Dome of Death
Exposing oneself in public is not for the faint-hearted. En masse and expertly illuminated, the
paintings gave viewers rather more insight into the private spaces of my mind than I‟d bargained
for. The fact that the gallery‟s patrons were also baring their souls with every critical utterance and
every painting bought was scant consolation – especially as no one was buying!
After an hour of eavesdropping among the usual crush of wine-sipping social scramblers, I wished
I hadn‟t. Stepping back, I collided with an elderly, shapeless little woman loosely wrapped in a sari
decorated with mirrors.
„Young man!‟ she demanded as though I‟d been caught spraying graffiti, „Are you the artist?‟
How to respond? People who call themselves artists remind me of Napoleon seizing the jewelled
cap, crowning himself and living to rue the day. Such accolades are for others to bestow. If, as
frequently happens, a painter‟s efforts delight no one but himself, then the labour has been little but
therapy. Only those whose works impose order on the chaos of existence and reinvigorate flagging
spirits by giving the viewer a glimpse of a less imperfect world, are worthy of the title “artist”. Not
being entirely confident I deserved the appellation, I responded cautiously.
„I made the paintings, if that‟s what you mean.‟
With an impatient toss of the head that set hoop earrings and several loose chins swaying, she
declared, „Everything‟s too expensive!‟
I smiled, bowed graciously and left her squinting myopically at a couple of frolicking nudes.
„What about this one?‟ demanded a businesslike young woman, jabbing her fingernail at a tree-
„Oh c'mon Jazmyn, we‟ve already spent a fortune on the lounge.‟
„Hope it‟s still here tomorrow.‟
„It will be. No one‟s buying anything. You can get a recliner for what they‟re asking for this
thing.‟ He peered into his glass. „I haven‟t a thirst for art, but I‟ve an artistic thirst.‟ They elbowed
their way to the bar.
Before films and television arrived to bewitch the world, paintings could sway multitudes, convert
sceptics and provoke intellectual war. Today, they‟ve been reduced to decoration, and the only
certainty for aspiring painters is that a market for their outpourings is not assured. I slunk to a
corner, sipped my drink and nibbled humble pie.
„Cheer up you miserable bastard.‟ Max thumped me on the shoulder and draped a heavy arm
across my shoulders. „It‟s my opening too, so do us a favour and look a bit more confident - you‟re
scaring people away.‟
I shook him off.
„What‟s the matter, Pete?‟
„How many sold?‟

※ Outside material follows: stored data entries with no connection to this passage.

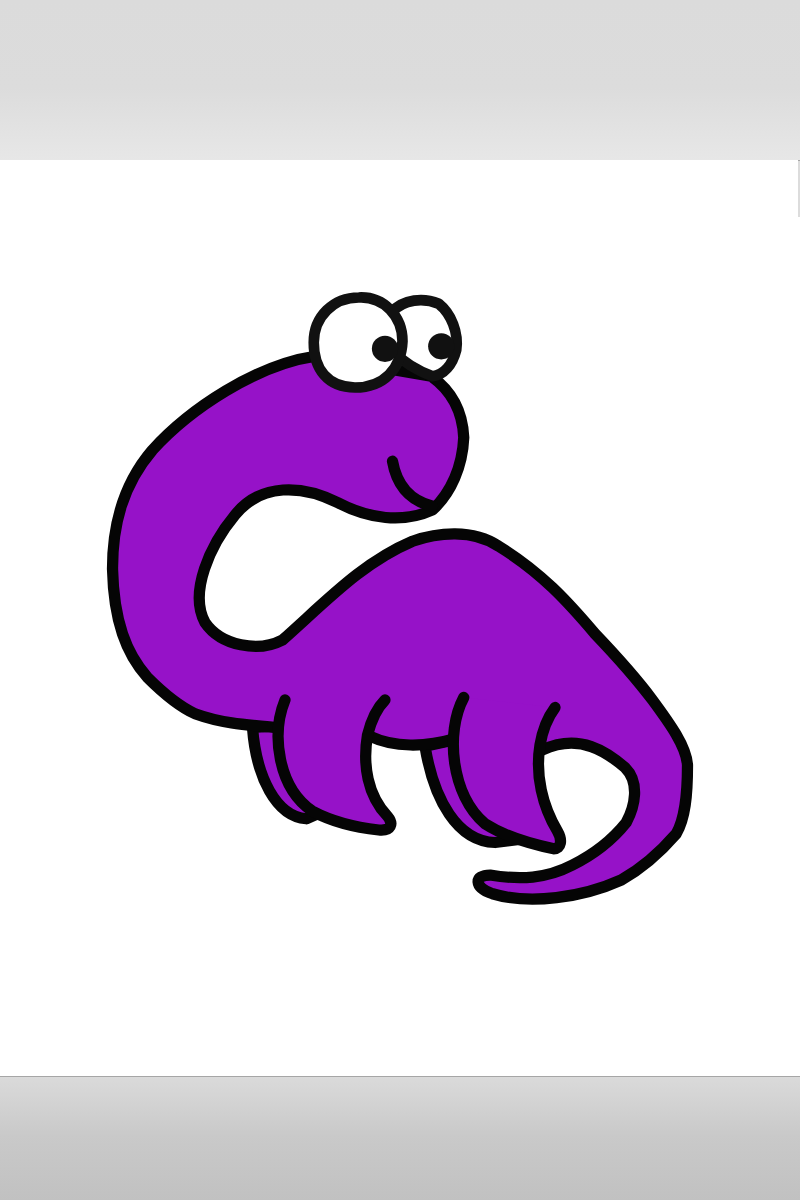
<!DOCTYPE html>
<html lang="en">
<head>
<meta charset="utf-8">
<title>Purple dinosaur</title>
<style>
:root {
  --paper: #ffffff;
  --skin: #9612c8;
  --ink: #050505;
  --pupil: #111111;
  --rule: #a6a6a6;
  --band-top-a: #dbdbdb;
  --band-top-b: #dcdcdc;
  --band-top-c: #e7e7e7;
  --band-base-a: #dadada;
  --band-base-b: #c9c9c9;
  --band-base-c: #c1c1c1;
}
* { box-sizing: border-box; }
html, body { margin: 0; padding: 0; overflow: hidden; }
.poster {
  position: relative;
  width: 800px;
  height: 1200px;
  overflow: hidden;
  background: var(--paper);
}
.band { position: absolute; left: 0; width: 100%; }
.band-top {
  top: 0;
  height: 160px;
  background: linear-gradient(var(--band-top-a), var(--band-top-b) 55%, var(--band-top-c));
}
.band-base {
  top: 1076px;
  height: 124px;
  border-top: 1px solid var(--rule);
  background: linear-gradient(var(--band-base-a), var(--band-base-b) 48%, var(--band-base-c));
}
.edge {
  position: absolute;
  top: 160px;
  right: 0;
  width: 2px;
  height: 57px;
  background: var(--band-top-b);
  border-top: 1px solid var(--rule);
}
.dinosaur { position: absolute; inset: 0; width: 800px; height: 1200px; display: block; }
.outlined {
  fill: var(--skin);
  stroke: var(--ink);
  stroke-width: 9;
  stroke-linecap: round;
  stroke-linejoin: round;
}
.line { fill: none; }
.eye { fill: var(--paper); stroke: var(--pupil); stroke-width: 8.5; }
.pupil { fill: var(--pupil); }
</style>
</head>
<body>
<main class="poster">
  <div class="band band-top"></div>
  <div class="edge"></div>
  <svg class="dinosaur" viewBox="0 0 640 960" role="img" aria-label="Purple cartoon dinosaur with a long curved neck, big eyes and a curled tail">
    <g id="far-legs">
      <path class="outlined" d="M202 582C205 622 221 653 245 655L254 651L232 580Z"/>
      <path class="outlined" d="M340 597C347 640 366 673 396 674L420 671L372 590Z"/>
    </g>
    <path id="body" class="outlined" d="M252 285C205 292 152 327 122 360C98 388 90 420 90 455C91 497 101 523 118 542C132 556 143 565 156 571C178 579 198 580 222 582L296 589C315 598 340 598 364 591L434 600C464 586 486 602 500 614C512 626 508 645 501 658C489 673 474 684 458 692C437 703 416 704 392 700C379 700 379 710 394 715C424 724 466 718 497 704C513 695 528 682 541 667C548 655 550 637 550 612C549 597 536 579 522 560C510 544 497 529 476 507C454 481 433 458 399 437C378 423 350 426 330 433C290 450 262 480 226 512C207 522 177 517 164 498C151 474 168 436 188 412C209 386 242 388 270 402C295 415 322 419 346 408C361 394 370 373 371 350C370 327 359 311 345 301Z"/>
    <g id="near-legs">
      <path class="outlined" d="M228 560C217 587 222 630 250 649C265 657 285 662 303 664C313 665 315 659 310 653C294 636 290 612 294 588C297 576 302 566 308 560" />
      <path class="outlined" d="M371 558C356 586 361 636 388 659C402 668 424 675 443 679C449 679 450 672 446 665C434 645 428 620 432 596C434 584 438 574 444 566"/>
    </g>
    <path id="smile" class="outlined line" d="M314 369C317 386 326 400 346 405"/>
    <g id="eyes">
      <path class="eye" d="M313 250C323 239 339 238 351 243C361 251 367 266 365 280C362 292 355 300 346 301C335 297 324 291 313 280Z"/>
      <circle class="pupil" cx="353" cy="277" r="10.5"/>
      <path class="eye" d="M287 238C307 237 322 253 322 273C321 295 307 310 284 310C262 310 251 295 251 274C251 253 267 238 287 238Z"/>
      <circle class="pupil" cx="308" cy="279" r="10.5"/>
    </g>
  </svg>
  <div class="band band-base"></div>
</main>
</body>
</html>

„It‟s early days. Give ‟em a chance. They haven‟t seen a decent painting before. Wait till the red
dots appear – then we‟ll see a panic thrusting of plastic. Hey,‟ he continued gently, „I wouldn‟t have

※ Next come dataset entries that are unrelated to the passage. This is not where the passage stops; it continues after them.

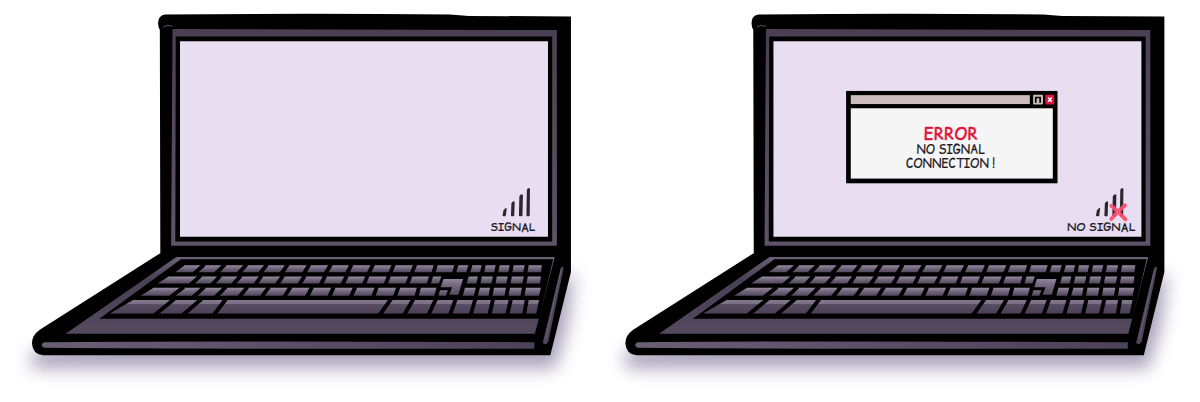
<!DOCTYPE html>
<html lang="en">
<head>
<meta charset="utf-8">
<title>Laptop signal and no signal</title>
<link rel="stylesheet" href="https://fonts.googleapis.com/css2?family=Comic+Neue:wght@700&amp;family=Comic+Relief:wght@400;700&amp;display=swap">
<style>
  :root {
    --paper: #ffffff;
    --ink: #000000;
    --text: #1d191f;
    --case: #4f4459;
    --case-light: #6b6076;
    --screen: #e9ddf1;
    --bar: #2b262c;
    --titlebar: #cbbdbd;
    --dialog: #f5f5f5;
    --alert: #e0143c;
    --cross: #fb4f6c;
    --shadow: #8d84a3;
  }
  html, body { margin: 0; height: 100%; overflow: hidden; background: var(--paper); }
  .canvas { width: 1200px; height: 402px; overflow: hidden; }
  .canvas svg { display: block; width: 1200px; height: 402px; }
  .ink { fill: var(--ink); }
  .case { fill: var(--case); }
  .screen { fill: var(--screen); }
  .shadow { fill: var(--shadow); opacity: .75; }
  .key-gaps { fill: none; stroke: var(--ink); stroke-width: 4.2; }
  .bars { fill: var(--bar); }
  .cross { fill: none; stroke: var(--cross); stroke-width: 4.2; stroke-linecap: round; opacity: .92; }
  text { font-family: "Comic Relief", "Comic Neue", "Comic Sans MS", cursive; text-anchor: middle; fill: var(--text); stroke: var(--text); stroke-width: .2; }
  .label { font-size: 12.8px; }
  .message { font-size: 13.2px; }
  .error { font-size: 17.5px; fill: var(--alert); stroke: var(--alert); stroke-width: .5; }
</style>
</head>
<body>
<main class="canvas">
<svg viewBox="0 0 1280 428.8" role="img" aria-label="Two laptops, one with signal and one showing a no signal error">
  <defs>
    <filter id="soft" x="-10%" y="-30%" width="120%" height="170%"><feGaussianBlur stdDeviation="9"/></filter>
    <linearGradient id="deck" x1="0" y1="0" x2="0" y2="1">
      <stop offset="0" stop-color="#6b6076"/><stop offset=".3" stop-color="#4a3f54"/><stop offset="1" stop-color="#54495e"/>
    </linearGradient>
    <linearGradient id="key" x1="0" y1="0" x2="0" y2="1">
      <stop offset="0" stop-color="#978ba3"/><stop offset=".4" stop-color="#75697f"/><stop offset="1" stop-color="#51465b"/>
    </linearGradient>
    <linearGradient id="front-key" x1="0" y1="0" x2="0" y2="1">
      <stop offset="0" stop-color="#84798f"/><stop offset=".26" stop-color="#7b7086"/><stop offset=".34" stop-color="#564b60"/><stop offset="1" stop-color="#4c4156"/>
    </linearGradient>
    <linearGradient id="lip" x1="0" y1="0" x2="1" y2="0">
      <stop offset="0" stop-color="#6a5f75"/><stop offset=".5" stop-color="#5a4f66"/><stop offset="1" stop-color="#4c4157"/>
    </linearGradient>
    <linearGradient id="bezel" x1="0" y1="0" x2="0" y2="1">
      <stop offset="0" stop-color="#4a3f52"/><stop offset="1" stop-color="#5e5369"/>
    </linearGradient>

    <g id="keyboard">
      <path class="ink" d="M193 276.500H590L575 340H106Z"/>
      <g fill="url(#key)">
        <path d="M197 283H578L577 290.500H187Z"/>
        <path d="M180 295H577L576 302.500H168Z"/>
        <path d="M164 307H577L575 315.500H150Z"/>
      </g>
      <path fill="url(#front-key)" d="M142 320H575L572 334.500H117Z"/>
      <g class="key-gaps">
        <path d="M218 282L207 292M240 282L230 292M263 282L254 292M285 282L277 292M307 282L300 292M330 282L324 292M353 282L347 292M375 282L370 292M398 282L393 292M420 282L416 292M443 282L439 292M465 282L462 292M487 282L484 292M502 282L499 292M516 282L514 292M531 282L529 292M546 282L544 292M562 282L560 292"/>
        <path d="M214 294L203 304M235 294L226 304M257 294L248 304M279 294L272 304M302 294L295 304M325 294L319 304M347 294L342 304M370 294L365 304M392 294L388 304M415 294L411 304M438 294L434 304M460 294L457 304M498 294L495 304M512 294L510 304M528 294L526 304M544 294L542 304M561 294L559 304"/>
        <path d="M196 306L182 317M218 306L206 317M241 306L230 317M264 306L255 317M287 306L279 317M310 306L303 317M333 306L327 317M356 306L351 317M379 306L374 317M402 306L398 317M425 306L421 317M447 306L444 317M468 306L465 317M494 306L491 317M510 306L507 317M525 306L523 317M542 306L540 317M559 306L557 317"/>
        <path d="M186 319L165 336M215 319L195 336M241 319L228 336M417 319L405 336M441 319L431 336M465 319L457 336M486 319L480 336M507 319L502 336M526 319L522 336M545 319L541 336M562 319L559 336"/>
      </g>
      <path d="M472 296H496L490 316H477L480 308H468Z" fill="url(#key)" stroke="#000" stroke-width="3"/>
    </g>

    <g id="laptop">
      <path class="shadow" filter="url(#soft)" d="M40 372L595 300L612 290L606 345L592 393H38Q26 386 40 372Z"/>
      <path class="ink" d="M176 15.500Q330 14 480 15.500L500 17L609 17.500V290L587 379H46Q35 378 34 366Q34 358 42 352L171 270L170.500 32Q167 25 170 19Q172 16 176 15.500Z"/>
      <path d="M174 29Q178 25.500 184 28" fill="none" stroke="#fff" stroke-width=".7" opacity=".5"/>
      <path fill="url(#bezel)" d="M184 31L594 32V262H182.500Z"/>
      <path class="ink" d="M187.500 39H589V257.500H187Z"/>
      <path class="screen" d="M192 44H584.500V252.500H192Z"/>
      <path fill="url(#deck)" d="M188 274H592L571 356H70Z"/>
      <use href="#keyboard"/>
      <path class="ink" d="M592 274L598 276L577 358H570Z"/>
      <path fill="url(#lip)" d="M47 365Q200 363.500 570 365V372Q250 372.500 47 371Q42 368 47 365Z"/>
      <path class="case" d="M598 286Q601 282 601 287L585 364Q581 370 579 365Z"/>
      <path d="M598.500 288L582 362" fill="none" stroke="#6b6076" stroke-width="1"/>
    </g>

    <g id="signal-bars" class="bars">
      <path d="M536 230L537 224.500Q539 221 540.500 222L539.500 230Q538 231.500 536 230Z"/>
      <path d="M545 230L545.500 217Q547.500 213.500 549 215.500L548.500 230Q547 231.500 545 230Z"/>
      <path d="M553.500 230L554 209.500Q556 206 557.800 208L557.300 230Q555.500 231.500 553.500 230Z"/>
      <path d="M561.500 230L562 202.500Q563.800 199 565.300 201.500L565 230Q563.500 231.500 561.500 230Z"/>
    </g>
  </defs>

  <g id="laptop-connected">
    <use href="#laptop"/>
    <use href="#signal-bars"/>
    <text class="label" x="547" y="246" textLength="48" lengthAdjust="spacingAndGlyphs">SIGNAL</text>
  </g>

  <g id="laptop-disconnected">
    <use href="#laptop" x="633"/>
    <use href="#signal-bars" x="633"/>
    <path class="cross" d="M1185.500 219.500Q1193 226 1200.500 234M1200 219Q1192 225 1185.500 233.500"/>
    <text class="label" x="1174.500" y="246" textLength="73" lengthAdjust="spacingAndGlyphs">NO SIGNAL</text>

    <g id="error-dialog">
      <rect class="ink" x="902.500" y="97" width="225.500" height="98.500"/>
      <rect x="907.500" y="101.500" width="191" height="9.500" fill="var(--titlebar)"/>
      <rect x="907.500" y="115.500" width="215.500" height="75" fill="var(--dialog)"/>
      <rect x="1102" y="101" width="10.500" height="10.500" rx="1" fill="var(--titlebar)"/>
      <path d="M1104.800 109.500V104H1109.500V109.500" fill="none" stroke="#000" stroke-width="1.800"/>
      <rect x="1115" y="101" width="9.500" height="10.500" rx="1" fill="var(--alert)"/>
      <path d="M1118 104L1121.800 108.500M1121.800 104L1118 108.500" stroke="#fff" stroke-width="1.600"/>
      <text class="error" x="1014" y="149" textLength="58" lengthAdjust="spacingAndGlyphs">ERROR</text>
      <text class="message" x="1014" y="164.500" textLength="73" lengthAdjust="spacingAndGlyphs">NO SIGNAL</text>
      <text class="message" x="1014" y="179" textLength="95" lengthAdjust="spacingAndGlyphs">CONNECTION !</text>
    </g>
  </g>
</svg>
</main>
</body>
</html>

filled my brand new gallery with anything less than the best. The place is crowded and the
reaction‟s positive. So either play the confident prodigy or hide your miserable mug out the back
before it spoils the party.‟
As usual, he was right, and as usual, it irritated. People were showing plenty of interest and at that
very moment Maurice, the curator and manager of Maximillian‟s Fine Art Gallery, was placing a
red dot on the frame of one of the more expensive works. I caught Max‟s eye. He shook his head,
punched my shoulder manfully and breezed away.
I almost relaxed. Almost, because although my paintings were good, I couldn‟t shake the feeling
they were outdone by the architecture. The gallery was Max‟s proclamation that not only was he a